— loved with a love which was more than love

He and his Annabel Lee.

She was buried in a vault near Ford ham [[Fordham]] (their home,) and Mrs. Clemm said she had to watch him every night for months. “Three times,” said she, “I had to follow him at midnight, through snow a foot deep, and found him lying in the snow by the vault, sobbing and moaning in his great grief. He had stolen out of the house in his stocking feet, so that I might not hear him.”

“Annabel Lee” was written some time after his wife’s death. “How well I remember the night,” said she. Miss White, the daughter of the proprietor of the Southern Constitution [[Literary]] Messenger, was staying with us. We heard him walking his room nearly all night, talking aloud. I went to him about one o’clock, and he read it [column 4:] to me, and oh! how he cried!

“He never liked to be alone, and I used,” she said, “to sit up with him often until four o’clock in the morning, he at his desk, writing, and I dozing in my chair. When he was composing ‘Eureka’ we used to walk up and down the garden his arm around me, mine around him, until I was so tired I could not walk.
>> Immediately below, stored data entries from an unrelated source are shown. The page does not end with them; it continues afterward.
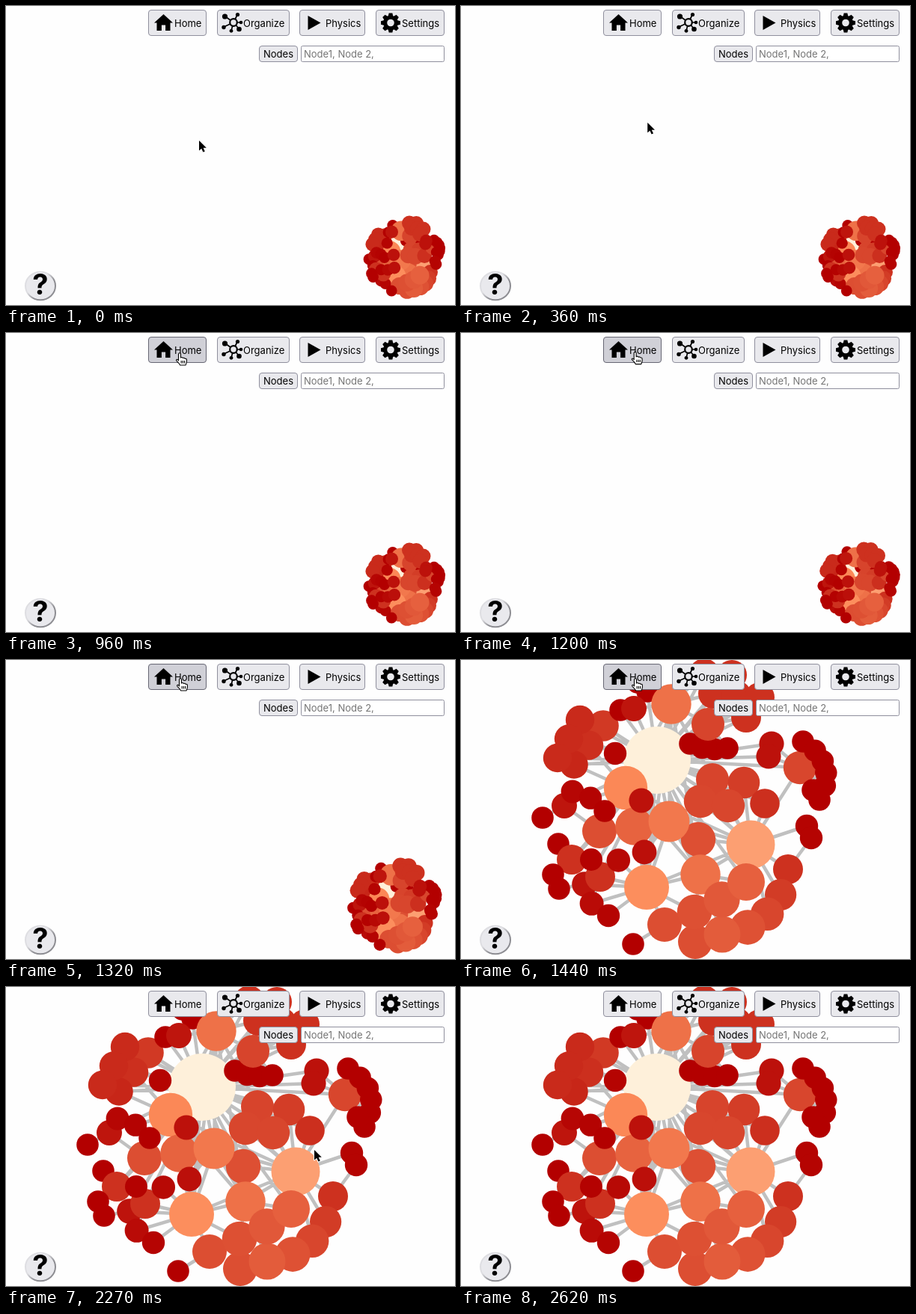
Animation of 600x400 px, one loop 3.1 s. Source, as an HTML page with a canvas:

```html
<!DOCTYPE html>
<html lang="en">
<head>
<meta charset="utf-8">
<title>Graph zoom to fit</title>
<style>
  html, body { margin: 0; width: 100%; height: 100%; overflow: hidden; background: #fefefe; }
  canvas, svg { position: absolute; left: 0; top: 0; width: 600px; height: 400px; }
  text { font: 13px Inter, sans-serif; }
  .button { fill: #e9e9ed; stroke: #8f8f9d; }
  .button.hover { fill: #d0d0d7; stroke: #676774; }
</style>
</head>
<body>
<canvas id="graph" width="600" height="400"></canvas>
<svg viewBox="0 0 600 400">
  <defs>
    <linearGradient id="rim" x1="0" y1="0" x2="1" y2="1">
      <stop offset=".4" stop-color="#dedee2"/>
      <stop offset=".62" stop-color="#8d8d92"/>
    </linearGradient>
  </defs>

  <rect id="home" class="button" x="190.5" y="5.5" width="77" height="34" rx="3.5"/>
  <rect class="button" x="282.5" y="5.5" width="96" height="34" rx="3.5"/>
  <rect class="button" x="392.5" y="5.5" width="87" height="34" rx="3.5"/>
  <rect class="button" x="494.5" y="5.5" width="91" height="34" rx="3.5"/>
  <rect class="button" x="338.5" y="53.5" width="51" height="21" rx="3.5"/>
  <rect x="394.5" y="53.5" width="191" height="21" rx="2" fill="#fff" stroke="#8f8f9d"/>

  <path transform="translate(210.5 11)" d="M0 0L12.5 11.5H9V22H2.6V14.5H-2.6V22H-9V11.5H-12.5Z"/>
  <g stroke="#000" stroke-width="1.7">
    <path d="M304 22L293 14M304 22L309 12M304 22L314 22M304 22L311 30M304 22L301 33M304 22L291 28"/>
    <circle cx="304" cy="22" r="4.8" fill="#e9e9ed" stroke-width="2.2"/>
    <g stroke="none">
      <circle cx="292.5" cy="14" r="3.6"/><circle cx="309.5" cy="11.5" r="2.6"/>
      <circle cx="314" cy="22" r="2.3"/><circle cx="311.5" cy="31" r="3.3"/>
      <circle cx="301" cy="33.3" r="2.4"/><circle cx="291" cy="28.5" r="2.7"/>
    </g>
  </g>
  <path d="M403.5 13L420.5 22.5L403.5 32Z"/>
  <g transform="translate(514 22.5)">
    <circle r="7.3" fill="none" stroke="#000" stroke-width="5"/>
    <g id="teeth"></g>
  </g>

  <text x="225" y="28">Home</text>
  <text x="317" y="28">Organize</text>
  <text x="427" y="28">Physics</text>
  <text x="529" y="28">Settings</text>
  <text x="344" y="69">Nodes</text>
  <text x="398" y="69" fill="#757575">Node1, Node 2,</text>

  <ellipse cx="46" cy="374.5" rx="20" ry="18.7" fill="#e9e9ed" stroke="url(#rim)" stroke-width="2"/>
  <text x="46" y="386" text-anchor="middle" style="font-size:38px;font-weight:700">?</text>

  <g id="cursor" stroke-linejoin="round">
    <path id="arrow" stroke="#fff" stroke-width="1.8" paint-order="stroke"
      d="M0 0V13.6L3.2 10.7L5.4 15.6L7.8 14.5L5.6 9.8H9.8Z"/>
    <path id="hand" fill="#fff" stroke="#000" stroke-width="1.1"
      d="M-1.5 10V1.2Q-1.5 -.3 0 -.3T1.5 1.2V6Q3.5 4.7 4.4 6.6Q6.2 5.6 7 7.4Q9.4 6.8 9.4 9V11.5Q9 14 8 16H.7Q-.5 13.5 -4 10.3Q-5 8.8 -3.5 8.3Q-2.5 8.3 -1.5 10ZM2.2 10V13.4M4.4 10V13.4M6.6 10V13.4"/>
  </g>
</svg>

<script>
const LOOP = 3100, TICK = 120;
const APPROACH = 360, HOVER = 960, LEAVE = 2030, GONE = 2620;
const LEAF = 14.8, WARM = 29.5, ROOT = 45;

const byId = id => document.getElementById(id);
const ctx = byId('graph').getContext('2d');
const lerp = (a, b, t) => a + (b - a) * t;
const mix = (from, to, t) => `rgb(${from.map((c, i) => Math.round(lerp(c, to[i], t)))})`;

byId('teeth').innerHTML = Array.from({ length: 8 }, (_, i) =>
  `<path transform="rotate(${i * 45})" d="M-3.4 -8.5L-2.3 -13H2.3L3.4 -8.5Z"/>`).join('');

// Node colour follows its radius: red, orange, cream.
const RED = [179, 0, 0], ORANGE = [252, 139, 89], CREAM = [254, 240, 218];
const colorFor = r => r < WARM
  ? mix(RED, ORANGE, (r - LEAF) / (WARM - LEAF))
  : mix(ORANGE, CREAM, (r - WARM) / (ROOT - WARM));

const nodes = [];
const addNode = (r, x, y) => nodes.push({ x, y, r, color: colorFor(r) });

// Evenly spaced nodes from one point to another, bowed sideways, radius changing from r0 to r1.
function addChain(count, [x0, y0], [x1, y1], r0 = LEAF, r1 = r0, bow = 0) {
  const length = Math.hypot(x1 - x0, y1 - y0);
  for (let i = 0; i < count; i++) {
    const t = i / (count - 1);
    const push = bow * 4 * t * (1 - t) / length;
    addNode(lerp(r0, r1, t),
      lerp(x0, x1, t) + (y1 - y0) * push,
      lerp(y0, y1, t) - (x1 - x0) * push);
  }
}

addNode(ROOT, 262, 134);
addNode(32.5, 387, 247);
addNode(29.2, 220, 171);
addChain(4, [306, 112], [356, 118], LEAF, LEAF, -4);
addChain(2, [236, 30], [249, 42]);
addChain(2, [281, 59], [330, 86], 26.7, 22);
addChain(2, [317, 240], [320, 287], 23.2, 26.7);
addChain(3, [185, 229], [278, 216], 23, 27.5);
addNode(30, 248, 304);
addChain(2, [272, 354], [313, 377], 23);
addChain(5, [437, 280], [349, 367], 20, 24.5, 23);
addChain(3, [312, 337], [381, 297], 23.3, 25, -4);
addChain(2, [336, 160], [378, 164], 22, 21.3);
addChain(2, [320, 189], [357, 195], 22.2);
addNode(19.8, 406, 192);

addChain(2, [325, 18], [362, 20], 20);
addChain(3, [337, 45], [399, 50], 20);
addNode(20, 381, 77);
addChain(3, [190, 88], [151, 140], 20.8, 18.8);
addChain(3, [159, 80], [129, 131], 19.2);
addChain(2, [213, 67], [231, 65], LEAF, 17);
addNode(15.2, 206, 125);
addChain(2, [109, 211], [138, 195], LEAF, 17);
addChain(3, [149, 176], [192, 202], 15.4, 14.8, 5);
addNode(16.6, 241, 188);

addNode(LEAF, 130, 246);
addChain(3, [165, 300], [197, 342], 16.8, 15.2, -8);
addChain(2, [148, 267], [186, 290], 20);
addChain(3, [174, 267], [245, 257], 15, 16.4, -6);
addChain(2, [123, 287], [131, 306]);
addNode(LEAF, 230, 380);

addNode(22.2, 453, 144);
addChain(6, [457, 109], [479, 187], LEAF, LEAF, 19);
addNode(LEAF, 470, 174);
addChain(2, [415, 112], [411, 129], 16.6);
addChain(2, [462, 222], [468, 238], 15.2);

// Each node joins the closest larger one and the hubs in reach; hubs all join each other.
const dist = (a, b) => Math.hypot(a.x - b.x, a.y - b.y);
const isHub = n => n.r > 26;
const edges = [];
nodes.forEach((node, i) => {
  const pull = n => dist(n, node) - 2 * n.r;
  const larger = nodes.filter(n => n.r > node.r + 1).sort((a, b) => pull(a) - pull(b));
  if (larger.length) edges.push([node, larger[0]]);
  nodes.forEach((hub, j) => {
    if (!isHub(hub) || j === i) return;
    const reach = hub.r ** 2 / (node.r < 16 ? 20 : 10);
    if (isHub(node) ? j < i : dist(hub, node) < reach) edges.push([node, hub]);
  });
});

function drawGraph(progress) {
  const scale = lerp(0.25, 1, progress);
  const size = Math.sqrt(scale);
  const px = x => 457.75 * (1 - progress) + x * scale;
  const py = y => 286 * (1 - progress) + y * scale;

  ctx.clearRect(0, 0, 600, 400);
  ctx.strokeStyle = '#c0c0c0';
  ctx.lineWidth = 4.5 * scale;
  ctx.beginPath();
  for (const [a, b] of edges) {
    ctx.moveTo(px(a.x), py(a.y));
    ctx.lineTo(px(b.x), py(b.y));
  }
  ctx.stroke();
  for (const { x, y, r, color } of nodes) {
    ctx.fillStyle = color;
    ctx.beginPath();
    ctx.arc(px(x), py(y), r * size, 0, Math.PI * 2);
    ctx.fill();
  }
}

const ticksSince = (now, start) => Math.floor((now - start) / TICK);

function cursorAt(now) {
  if (now >= GONE) return { shape: 'none', x: 0, y: 0 };
  if (now >= LEAVE) {
    const tick = Math.min(4, ticksSince(now, LEAVE));
    return { shape: tick ? 'arrow' : 'hand', x: lerp(245, 579, tick / 4), y: lerp(38, 398, tick / 4) };
  }
  if (now >= HOVER) {
    const t = Math.min(1, ticksSince(now, HOVER) / 3);
    return { shape: 'hand', x: lerp(232, 233, t), y: lerp(27, 25, t) };
  }
  const t = Math.max(0, ticksSince(now, APPROACH) + 1) / 5;
  return { shape: 'arrow', x: lerp(258, 230, t ** 0.72), y: lerp(180, 39, t ** 1.1) };
}

// The zoom grows steeply and lands four ticks after the pointer reaches the button.
const zoomAt = now => now < HOVER ? 0 : Math.min(1, 18 ** (ticksSince(now, HOVER) - 4));

function frame() {
  const now = performance.now() % LOOP;
  const { shape, x, y } = cursorAt(now);
  byId('cursor').setAttribute('transform', `translate(${x} ${y})`);
  for (const id of ['arrow', 'hand']) byId(id).style.display = shape === id ? '' : 'none';
  byId('home').classList.toggle('hover', shape === 'hand');
  drawGraph(zoomAt(now));
  requestAnimationFrame(frame);
}
frame();
</script>
</body>
</html>
```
He would stop every few minutes and explain his idea to me, and ask if I understood him. I always sat up with him when he was writing, and gave him a cup of coffee every hour or two. At home he was simple and affectionate as a child, and during all the years he lived with me I do not remember a single night he failed to come and kiss his ‘mother,’ as he always called me before going to bed.”

Among strangers he was quiet and dignified, seldom conversing, but when he did it was with an earnestness and eloquence that was fascinating. “He was not only not a drunkard,” said Mrs. Clemm,” hew as not intemperate. For years I know, he did not taste even a glass of wine. A cup of strong coffee would frequently stimulate him so much that he seemed like one under the influence of liquor, and a glass of wine would make him crazy. People often took advantage of his weakness to get him to talk.”

The portrait engraved by Sartian [[Sartain]] and published in Redfield’s edition of his works does not much resemble him. In his later years he wore only a moustache. His head was remarksably [[remarkably]] large and his eyes were beautiful. Dr. Francis, of New York, once said to Mrs. Clemm: “Take this young philosopher home, away from the excitement of this city, and when you get him home, bore a hole in the top of his head and take out about a pound of brains.” He wrote and published in one of the magazines he edited a beautiful essay on music, but no copy of it can be found. He read remarkably well. He was to have been married on the 17th of October, 1849, but died on the 3rd of the same month.



The Poe Society is indebted to Ton Fafianie for discovering this article, and for clearing up some of the confusion about Shipley and Shapley.

This article is interesting mostly as a record of what was available to biographers at the time. As is so often the case, it is a mixture of good and bad information, mixed with a lot of likely romancing. Nothing that is not independently verifiable should be accepted. Among other problems, Poe was not sent to the University of Virginia with lavish funds. Instead, it appears that he was sent with what was known to have been inadequate money, and the impractical advice to be frugal (in circumstances where he could hardly negotiate fees or charges). It does appear that Poe was engaged to be married to Elmira Royster Shelton at the time of his death, although her family did not approve, and details are complicated. A wedding date of October 17, 1849 would be possible, although he died in Baltimore on October 7, 1849 rather than October 3.

Although the article states its source as Rufus E. Shipley, the gentleman’s name actually appears to have been Rufus Edmonds Shapley, a prominent attorney in Philadelphia. George Woodberry appears to have been the first Poe biographer to make use of the information, in 1885 (p. 301) and again in 1909 (2:236), noting the source as R. E. Shapley of Philadelphia and a newspaper article, although not specifying the newspaper or date of publication.


[S:0 - BN, 1875] - Edgar Allan Poe Society of Baltimore - A Poe Bookshelf - Edgar Allan Poe: Some Personal Reminiscences of the Dead Poet (Anonymous, 1875)